Quake in Indonesia kills 22, injures more than 200
July 3, 2013 -- Updated 0311 GMT (1111 HKT)
Quake survivors are pictured outside the hospital in Lampahan village in Aceh province on Tuesday.
- NEW: The death toll rises to 22, the national disaster agency says
- NEW: Thousands of homes were damaged in the 6.1-magnitude quake
- It hit a province that suffered severely in a devastating 2004 quake and tsunami
- Fear of aftershocks makes many residents hesitant to return to their homes

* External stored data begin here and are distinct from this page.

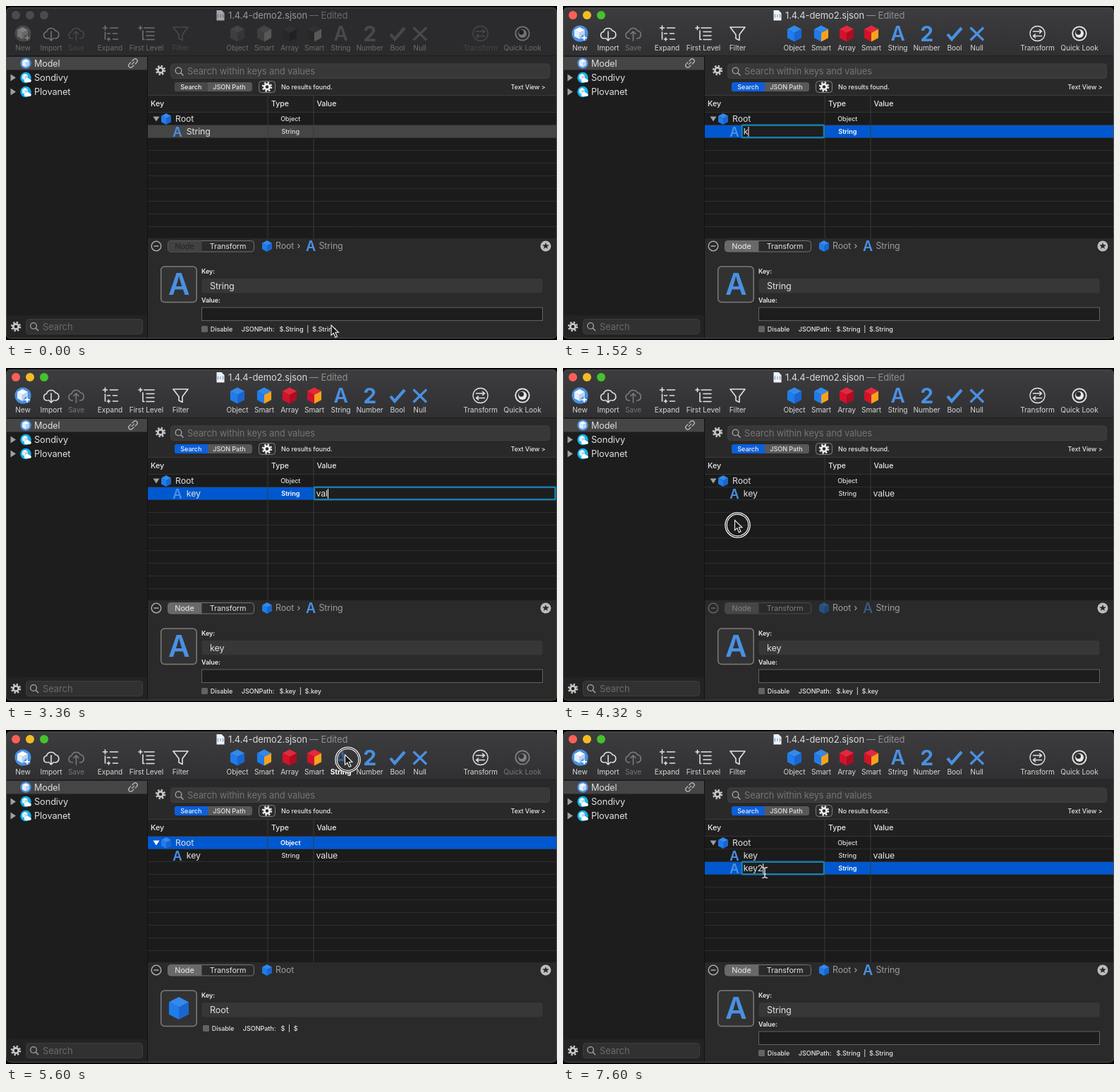
These frames come from a looping animation (781x473 px, 8 s). An HTML page:

```html
<!DOCTYPE html>
<html lang="en">
<head>
<meta charset="utf-8">
<title>JSON editor</title>
<style>
html, body { margin: 0; width: 100%; height: 100%; overflow: hidden; background: #000; }
svg { display: block; }
text { font-family: Inter, "Open Sans", sans-serif; letter-spacing: -.008em; white-space: pre; }
.line { fill: none; stroke: #e2e2e2; stroke-width: 1.6; stroke-linecap: round; stroke-linejoin: round; }
.off { opacity: .4; }
.pressed g { opacity: .5; }
.pressed > text { font-weight: 700; fill: #fff; }
.idle #tools { filter: grayscale(1) brightness(.62); opacity: .72; }
.idle .light { fill: #4b4b4d; }
.idle #title { opacity: .62; }
.idle #bar { fill: #2b2b2d; }
.idle #searchTab { fill: #484848; }
.idle #nodeTab { fill: #424242; }
.idle #nodeText { fill: #222; }
</style>
</head>
<body>
<svg id="stage" width="781" height="473" viewBox="0 0 781 473"></svg>
<script>
const LOOP = 8000, TICK = 80;
const BLUE = '#4a90e2', SELECT = '#0058d0';
const stage = document.getElementById('stage');

// Markup helpers
const text = (x, y, str, size = 12.3, fill = '#dedede', more = '') =>
  `<text x="${x}" y="${y}" font-size="${size}" fill="${fill}" ${more}>${str}</text>`;
const mid = 'text-anchor="middle"', medium = 'font-weight="500"', bold = 'font-weight="600"';
const rect = (x, y, w, h, fill, more = '') =>
  `<rect x="${x}" y="${y}" width="${w}" height="${h}" fill="${fill}" ${more}/>`;
const circle = (x, y, r, fill, more = '') => `<circle cx="${x}" cy="${y}" r="${r}" fill="${fill}" ${more}/>`;
const at = (x, y, body) => `<g transform="translate(${x} ${y})">${body}</g>`;
const line = (d, more = '') => `<path class="line" d="${d}" ${more}/>`;
const group = (id, body) => `<g id="${id}">${body}</g>`;

const blueFaces = ['#1f7cec', '#3389ec', '#1a66cf'];
const whiteFaces = ['#e4eefb', '#ffffff', '#bcd4f2'];
const cube = (x, y, r, [left, top, right] = blueFaces) => `<g transform="translate(${x} ${y}) scale(${r / 12})">
  <path fill="${top}" d="M0-12 10.5-6.5 0-1-10.5-6.5Z"/>
  <path fill="${left}" d="M-10.5-6.5 0-1V12L-10.5 6.5Z"/>
  <path fill="${right}" d="M10.5-6.5 0-1V12L10.5 6.5Z"/></g>`;
const letterA = (x, y, size) => text(x, y, 'A', size, BLUE, `${mid} ${bold}`);
const gear = (x, y, color = '#c8c8c8') => at(x, y,
  circle(0, 0, 3.7, 'none', `stroke="${color}" stroke-width="2.8"`) +
  circle(0, 0, 6, 'none', `stroke="${color}" stroke-width="2.4" stroke-dasharray="2.356"`));
const lens = (x, y) => at(x, y, circle(-1, -1, 4.3, 'none', 'stroke="#a6a6a6" stroke-width="1.3"') +
  '<path d="M2.2 2.2 6 6" stroke="#a6a6a6" stroke-width="1.5"/>');
const tool = (x, label, icon, id = '', cls = '') =>
  `<g id="${id}" class="${cls}">${at(x, 39, icon)}${text(x, 63.4, label, 10.2, '#d6d6d6', mid)}</g>`;

const cloud = 'M-5 7H-6A4.8 4.8 0 0 1-6.5-2.5 6.8 6.8 0 0 1 6-4 5.6 5.6 0 0 1 6.5 7H5';
const tools = [
  tool(24, 'New', circle(0, 0, 11.5, BLUE) + cube(-.5, -.5, 8.5, whiteFaces) +
    circle(6, 6, 4.6, BLUE) + '<path d="M6 2.5V9.5M2.5 6H9.5" stroke="#fff" stroke-width="1.8"/>'),
  tool(64, 'Import', line(cloud) + line('M0-3V10M-3.5 6.5 0 10 3.5 6.5')),
  tool(99.5, 'Save', line(cloud) + line('M0 10V-3M-3.5 .5 0-3 3.5 .5'), '', 'off'),
  tool(147.5, 'Expand', line('M-10-8H-4M-7-11V-5M0-8H11M-4 0H0M4 0H10M-4 8H0M-2 6V10M4 8H11M-7-2V8')),
  tool(199, 'First Level', line('M-11-8H-6M-8.5-10.5V-5.5M-3-8H11M0-2.5H11M0 3H11M0 8.5H11M-5-4V8.5H-3')),
  tool(247.5, 'Filter', line('M-10.5-9H10.5L2.5 1.5V9.5L-2.5 7V1.5Z'), 'filter'),
  tool(328, 'Object', cube(0, 0, 11.5)),
  tool(366, 'Smart', cube(0, 0, 11.5, ['#1f7cec', '#3389ec', '#f6a21c'])),
  tool(402, 'Array', cube(0, 0, 11.5, ['#d3122b', '#e6283c', '#ad0d22'])),
  tool(437, 'Smart', cube(0, 0, 11.5, ['#d3122b', '#e6283c', '#f6a21c'])),
  tool(474.5, 'String', letterA(0, 10.3, 28), 'stringTool'),
  tool(515.5, 'Number', text(0, 11, '2', 30, BLUE, `${mid} font-weight="700"`)),
  tool(555, 'Bool', `<path d="M-10 1-4 8 10-8" fill="none" stroke="${BLUE}" stroke-width="4.2"/>`),
  tool(586.5, 'Null', `<path d="M-9-8.5 9.5 9.5M9.5-8.5-9 9.5" stroke="${BLUE}" stroke-width="3.2"/>`),
  tool(672.5, 'Transform', circle(0, 0, 10.5, 'none', 'stroke="#e2e2e2" stroke-width="1.3"') +
    line('M-6-3H6M3-5.5 6-3 3-.5M6 3.5H-6M-3 1-6 3.5-3 6', 'stroke-width="1.2"'), 'transform'),
  tool(732, 'Quick Look', circle(0, 0, 9.7, 'none', 'stroke="#e8e8e8" stroke-width="1.8"') +
    circle(0, 0, 6, '#e8e8e8') + circle(-1.5, -1.7, 3.5, '#2c2c2e'), 'quick')
].join('');

const title = [['#ff5f57', 14], ['#f4bc22', 34], ['#45c22c', 54]]
  .map(([c, x]) => circle(x, 13, 6, c, 'class="light"')).join('') + group('title',
  '<path d="M298.5 6H305.5L309.5 10V20.5H298.5Z" fill="#f2f2f2"/>' +
  '<path d="M301 11.5 300 14 301 16.5M307 11.5 308 14 307 16.5M304 12V16" fill="none" stroke="#4a90e2"/>' +
  text(315, 17.8, '1.4.4-demo2.sjson', 13, '#dadada') + text(430, 17.8, '— Edited', 13, '#8f8f8f'));

const remote = (y, name) => `<path d="M6.5 ${y - 5}V${y + 5}L14 ${y}Z" fill="#a0a0a0"/>` +
  circle(28, y, 7.7, '#12b4ec') + cube(27, y - 1, 4.6, whiteFaces) +
  `<path d="M27 ${y + 6.5}a2.5 2.5 0 0 1 .5-4.5 3 3 0 0 1 5.5 0 2.3 2.3 0 0 1 1 4.5Z" fill="#fff"/>` +
  text(40, y + 4.8, name, 12.8);

const sidebar = rect(1, 71, 199, 399, '#1d1d1d') + rect(1, 72, 199, 18.5, '#454545') +
  circle(28, 81, 7.7, BLUE) + cube(28, 81, 5.8, whiteFaces) + text(40, 85.8, 'Model', 12.6) +
  at(180, 81, `<g transform="rotate(-45)" fill="none" stroke="#b0b0b0" stroke-width="1.4">
    <path d="M1-3H4.5a3 3 0 0 1 0 6H1M-1 3H-4.5a3 3 0 0 1 0-6H-1M-3 0H3"/></g>`) +
  remote(101.5, 'Sondivy') + remote(121.5, 'Plovanet') +
  rect(1, 438, 199, 32, '#232323') + gear(14, 454) +
  rect(28.5, 443.5, 165, 21, '#313131', 'rx="4" stroke="#3d3d3d"') + lens(40, 454) +
  text(52, 458.8, 'Search', 13, '#6a6a6a');

const search = rect(201, 71, 579, 56, '#292929') + gear(219, 91) +
  rect(233.5, 82, 537, 20.5, '#383838', 'rx="4" stroke="#404040"') + lens(245.5, 92.5) +
  text(257, 97, 'Search within keys and values', 12.9, '#747474') +
  rect(239, 108, 110, 13, '#585858', 'rx="3.5"') +
  '<path id="searchTab" d="M242.5 108H286V121H242.5a3.5 3.5 0 0 1-3.5-3.5V111.5a3.5 3.5 0 0 1 3.5-3.5Z" fill="#0b5fdc"/>' +
  text(262.3, 117.8, 'Search', 9.1, '#f2f2f2', `${mid} ${medium}`) +
  text(316.5, 117.8, 'JSON Path', 9.1, '#e2e2e2', `${mid} ${medium}`) +
  rect(358.5, 106.5, 23, 16, '#2c2c2c', 'rx="4" stroke="#808080"') + gear(370, 114.5, '#eee') +
  text(390, 118, 'No results found.', 9, '#e6e6e6', medium) +
  text(764.5, 118, 'Text View &gt;', 8.9, '#e6e6e6', `text-anchor="end" ${medium}`);

const rowTop = i => 151 + 18 * i;
const typeText = (i, name) => text(403.3, rowTop(i) + 12.4, name, 9.1, '#e2e2e2', `${mid} ${medium} id="type${i}"`);
let rules = '';
for (let y = 168.5; y < 329; y += 18) rules += `M201 ${y}H780`;
const table = rect(201, 127, 579, 23.5, '#202020') + rect(201, 150, 579, 179, '#1b1b1b') +
  rect(201, 126, 579, 1, '#3a3a3a') + rect(201, 150, 579, 1, '#343434') +
  text(205, 142.3, 'Key', 10.8, '#e8e8e8', medium) + text(376, 142.3, 'Type', 10.6, '#e8e8e8', medium) +
  text(440.5, 142.3, 'Value', 10.6, '#e8e8e8', medium) +
  `<path d="${rules}" stroke="#414141" stroke-dasharray="1 1"/>` +
  '<rect id="selection" x="201" width="579" height="17.5"/>' +
  '<path d="M371 127V329M436 127V329" stroke="#3a3a3a"/>' +
  '<path id="fold" d="M208.5 156.5H217.5L213 163.5Z"/>' + cube(227, 160, 8) +
  text(240, 164.3, 'Root') + typeText(0, 'Object') +
  letterA(243, 184.8, 18.5) + typeText(1, 'String') +
  group('second', letterA(243, 202.8, 18.5) + typeText(2, 'String')) +
  group('editor', '<rect id="field" height="17.5" fill="#1e1e1e" stroke="#1a7dac" stroke-width="2.5" rx="1"/>' +
    '<rect id="highlight" height="15" fill="#47617c"/><rect id="caret" width="1" height="14" fill="#fff"/>') +
  text(255.8, 182.3, '', 12.3, '#e4e4e4', 'id="key1"') + text(439.5, 182.3, '', 12.3, '#e4e4e4', 'id="value1"') +
  text(255.8, 200.3, '', 12.3, '#e4e4e4', 'id="key2"');

const option = (x, y, id) => rect(x, y - 8, 9, 9, '#636363', 'rx="1.5"') +
  text(x + 12.8, y, 'Disable', 9, '#e4e4e4', medium) + text(x + 56.8, y, '', 9.1, '#e4e4e4', `${medium} id="${id}"`);
const panel = rect(201, 329, 579, 141, '#2a2a2a') +
  group('controls', circle(213, 340, 6.8, 'none', 'stroke="#b6b6b6" stroke-width="1.3"') +
    rect(209.5, 339.3, 7, 1.4, '#b6b6b6') + rect(229.5, 332.5, 122, 15.5, '#2a2a2a', 'rx="4" stroke="#747474"') +
    '<path id="nodeTab" d="M277.5 332.5V348H233.5a4 4 0 0 1-4-4V336.5a4 4 0 0 1 4-4Z" fill="#696969"/>' +
    text(253, 344.2, 'Node', 10.9, '#ededed', `${mid} id="nodeText"`) + text(314.5, 344.2, 'Transform', 10.8, '#e4e4e4', mid)) +
  group('crumbCube', cube(370, 340, 8)) + text(382, 344.4, 'Root', 12.4, '#9c9c9c') +
  group('crumb', text(412.5, 344, '›', 12.4, '#b4b4b4') + group('crumbA', letterA(432, 347, 19.5)) +
    text(443.5, 344.4, 'String', 12.4, '#9c9c9c')) +
  circle(765, 340, 7.5, '#bdbdbd') +
  '<path d="M765 335 766.3 338.3 769.8 338.5 767.1 340.7 768 344 765 342.1 762 344 762.9 340.7 760.2 338.5 763.7 338.3Z" fill="#2a2a2a"/>' +
  rect(219.7, 369, 50.5, 50.5, '#323232', 'rx="5" stroke="#7c7c7c" stroke-width="1.5"') +
  text(277, 379, 'Key:', 9, '#ececec', bold) + rect(277.5, 386, 483, 20.5, '#373737', 'rx="3"') +
  text(289, 401.2, '', 12.6, '#e2e2e2', 'id="panelKey"') +
  group('rootPanel', cube(245, 394, 16) + option(279, 426, 'rootPath')) +
  group('nodePanel', letterA(245, 409.3, 42) + text(277, 419.5, 'Value:', 9, '#ececec', bold) +
    rect(277.5, 427, 483, 18.5, '#1d1d1d', 'stroke="#626262"') +
    text(282, 440.6, '', 12.3, '#e2e2e2', 'id="panelValue"') + option(277, 461, 'nodePath'));

const pointer = group('pointer',
  group('ring', at(4, 7, circle(0, 0, 16.5, 'none', 'stroke="#111" stroke-width="4"') +
    circle(0, 0, 17.6, 'none', 'stroke="#fff" stroke-width="1.3"') +
    circle(0, 0, 15.3, 'none', 'stroke="#fff" stroke-width="1.2"'))) +
  group('arrow', '<path d="M0 0V14.3L3.3 11.2 5.9 17.3 8.5 16.2 5.9 10.3H10.4Z" fill="#161616" stroke="#f4f4f4" stroke-width="1.1"/>') +
  group('beam', '<path d="M-4-7.5Q0-7.5 0-5 0-7.5 4-7.5M0-6V6M-4 7.5Q0 7.5 0 5 0 7.5 4 7.5M-2 2H2" fill="none" stroke="#c9ccd0" stroke-width="1.6"/>'));

stage.innerHTML = `<defs><linearGradient id="metal" x2="0" y2="1"><stop stop-color="#3d3d3f"/><stop offset="1" stop-color="#303032"/></linearGradient>
  <clipPath id="frame"><rect y="2" width="781" height="469" rx="6"/></clipPath></defs>
  <g clip-path="url(#frame)">${rect(0, 2, 781, 469, '#111')}
  <rect id="bar" x="1" y="2" width="779" height="68.5" fill="url(#metal)"/>${title}${group('tools', tools)}
  ${sidebar}${search}${table}${panel}</g>
  <rect x=".5" y="2.5" width="780" height="468" rx="6" fill="none" stroke="#4e4e4e"/>${pointer}`;

const el = {};
stage.querySelectorAll('[id]').forEach(e => { el[e.id] = e; });

// Each step changes part of the state from its time on
const steps = [
  [0, { active: 0, ready: 0, sel: 1, grey: 1, edit: '', hl: 0, caret: 1, key1: 'String', value1: '', key2: '',
    panelKey: 'String', panelValue: '', path: 'String', disabled: 0, quick: 1, press: 0, ring: 0, cursor: 'arrow', crumb: 1 }],
  [560, { active: 1, grey: 0, ring: 1 }],
  [720, { ring: 0 }],
  [800, { ready: 1, ring: 1 }],
  [880, { ring: 0 }],
  [960, { edit: 'key1', hl: 1, cursor: 'beam' }],
  [1520, { key1: 'k', hl: 0, cursor: '' }],
  [1600, { key1: 'ke' }],
  [1760, { key1: 'key' }],
  [2320, { edit: '', grey: 1, panelKey: 'key', path: 'key', cursor: 'arrow' }],
  [2400, { edit: 'value1', grey: 0, cursor: '' }],
  [2960, { caret: 0 }],
  [3200, { caret: 1, value1: 'v' }],
  [3280, { value1: 'va' }],
  [3360, { value1: 'val' }],
  [3440, { value1: 'valu' }],
  [3600, { value1: 'value' }],
  [4000, { cursor: 'arrow' }],
  [4240, { edit: '', sel: -1, disabled: 1, ring: 1 }],
  [4400, { ring: 0, panelValue: 'value' }],
  [5040, { sel: 0, disabled: 0, quick: 0, crumb: 0, panelKey: 'Root', ring: 1 }],
  [5200, { ring: 0 }],
  [5600, { press: 1, ring: 1 }],
  [5680, { press: 0, quick: 1, sel: 2, edit: 'key2', key2: 'String', hl: 1, crumb: 1,
    panelKey: 'String', panelValue: '', path: 'String' }],
  [5760, { ring: 0 }],
  [5920, { cursor: 'beam' }],
  [6880, { key2: 'k', hl: 0 }],
  [6960, { key2: 'ke' }],
  [7200, { key2: 'key' }],
  [7600, { key2: 'key2' }]
];
const route = [[0, 461, 452], [480, 270.5, 178], [3920, 270.5, 178], [4240, 243.5, 215.5], [4720, 243.5, 215.5],
  [4960, 250, 158], [5040, 250, 158], [5440, 480.5, 35], [5600, 480.5, 35], [6000, 298, 198], [6240, 286, 202], [LOOP, 286, 202]];

const clamp = v => Math.max(0, Math.min(1, v));
function place(t) {
  const i = route.findIndex(p => p[0] > t);
  const [t0, x0, y0] = route[i - 1], [t1, x1, y1] = route[i];
  const u = (t - t0) / (t1 - t0), k = u * u * (3 - 2 * u);
  return [x0 + (x1 - x0) * k, y0 + (y1 - y0) * k];
}
const show = (id, on) => { el[id].style.display = on ? '' : 'none'; };
const fade = (id, v) => { el[id].style.opacity = v; };
const set = (id, attrs) => { for (const a in attrs) el[id].setAttribute(a, attrs[a]); };

function drawEditor(s) {
  show('editor', s.edit);
  if (!s.edit) return;
  const top = s.edit === 'key2' ? 187 : 169, wide = s.edit === 'value1';
  const x = wide ? 439.5 : 255.8, length = s[s.edit] ? el[s.edit].getComputedTextLength() : 0;
  set('field', { x: wide ? 437 : 253.5, y: top - .3, width: wide ? 341.5 : 116.5 });
  set('highlight', { x: x - .5, y: top + 1.3, width: length + .5 });
  set('caret', { x: x + length, y: top + 2 });
  show('highlight', s.hl);
  show('caret', s.caret && !s.hl);
}

function draw(t) {
  const s = Object.assign({}, ...steps.filter(([start]) => start <= t).map(([, change]) => change));
  stage.classList.toggle('idle', !s.active);
  for (const id of ['key1', 'value1', 'key2', 'panelKey', 'panelValue']) el[id].textContent = s[id];
  for (const id of ['filter', 'transform']) fade(id, s.ready ? 1 : .42);
  fade('quick', s.quick ? 1 : .42);
  el.stringTool.classList.toggle('pressed', s.press);

  show('selection', s.sel >= 0);
  set('selection', { y: rowTop(Math.max(0, s.sel)), fill: s.grey ? '#454545' : SELECT });
  for (let i = 0; i < 3; i++) {
    const lit = s.sel === i && !s.grey;
    set('type' + i, { 'font-weight': lit ? 600 : 500, fill: lit ? '#fff' : '#dcdcdc' });
  }
  set('fold', { fill: s.sel === 0 ? '#fff' : '#a0a0a0' });
  show('second', s.key2);
  drawEditor(s);

  const root = clamp((t - 5040) / 320) - clamp((t - 5680) / 380);
  fade('rootPanel', root);
  fade('nodePanel', 1 - root);
  el.rootPath.textContent = 'JSONPath:   $  |  $';
  el.nodePath.textContent = `JSONPath:   $.${s.path}  |  $.${s.path}`;
  for (const id of ['controls', 'crumbCube', 'crumbA']) fade(id, s.disabled ? .45 : 1);
  show('crumb', s.crumb);

  set('pointer', { transform: `translate(${place(t)})` });
  show('ring', s.ring);
  show('arrow', s.cursor === 'arrow');
  show('beam', s.cursor === 'beam');
}

const begin = performance.now();
function loop() {
  const t = (performance.now() - begin) % LOOP;
  draw(Math.floor(t / TICK) * TICK);
  requestAnimationFrame(loop);
}
loop();
</script>
</body>
</html>
```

Jakarta, Indonesia (CNN) -- A 6.1-magnitude earthquake shook northwestern Indonesia on Tuesday, killing 22 people, injuring more than 200 and damaging thousands of homes, authorities said.
The death and destruction was concentrated in the province of Aceh on the island of Sumatra. The two hardest-hit districts were Bener Meriah and Central Aceh, where landslides cut off some major roads, the country's National Disaster Management Agency said.
People ran out of their homes when the quake struck, and many residents were hesitant to return for fear of aftershocks, said Sutopo Purwo Nugroho, a spokesman for the agency.
In 2004, a 9.1-magnitude underwater earthquake off the coast of Sumatra triggered a tsunami that killed more than 200,000 people in 14 countries. The majority of the deaths were in Indonesia, with Aceh bearing the brunt.
Tuesday's quake struck at a depth of 10 kilometers (about 6.2 miles) in a mountainous area near Sumatra's northwestern tip, the U.S. Geological Survey said. It was followed by at least two aftershocks of magnitude 5.2 and 5.3.
Indonesia is on the Ring of Fire, an arc of fault lines circling the Pacific Basin that is prone to frequent earthquakes and volcanic eruptions.
Measuring the magnitude of earthquakes
CNN's Kathy Quiano reported from Jakarta, and Jethro Mullen reported and wrote from Hong Kong. CNN's Ben Brumfield contributed to this report.
Today's five most popular stories
Part of complete coverage on
December 24, 2014 -- Updated 0254 GMT (1054 HKT)
A decade on from devastating 2004 Indian Ocean tsunami, the Red Cross' Matthias Schmale says that the lessons learned have made us safer.
December 24, 2014 -- Updated 0024 GMT (0824 HKT)
As soon as word broke that "The Interview" will hit some theaters, celebrations erupted across social media -- including from the stars of the film.
December 23, 2014 -- Updated 1844 GMT (0244 HKT)
Did a rogue hacker -- or the U.S. government -- cut the cord for the regime's Internet?
December 24, 2014 -- Updated 0106 GMT (0906 HKT)
Monaco's newborn royals, Princess Gabriella and Crown Prince Jacques Honore Rainier, posed for their first official photos with their parents.
December 23, 2014 -- Updated 1706 GMT (0106 HKT)
What's next for the Internet? Acclaimed scientist Sir Tim Berners-Lee shares his insights.
December 23, 2014 -- Updated 0822 GMT (1622 HKT)
The United States and North Korea have long been locked in a bitter cycle of escalating and deescalating tensions. But the current cyber conflict may be especially hard to predict.
December 22, 2014 -- Updated 2100 GMT (0500 HKT)
A chilling video shows Boko Haram executing dozens of non-Muslims.
December 22, 2014 -- Updated 1134 GMT (1934 HKT)
New planes, new flight tests ... but will we get cheaper airfares?
December 21, 2014 -- Updated 1746 GMT (0146 HKT)
The killing of two cops could not have happened at a worse time for a city embroiled in a public battle over police-community relations, Errol Louis says.
December 22, 2014 -- Updated 0251 GMT (1051 HKT)
The gateway to Japan's capital, Tokyo Station, is celebrating its centennial this month -- and it has never looked better.
December 20, 2014 -- Updated 1621 GMT (0021 HKT)
Unicef has warned that more than 1.7 million children in conflict-torn areas of eastern Ukraine face an "extremely serious" situation.
December 22, 2014 -- Updated 1701 GMT (0101 HKT)
Each day, CNN brings you an image capturing a moment to remember, defining the present in our changing world.
Browse through images from CNN teams around the world that you don't always see on news reports.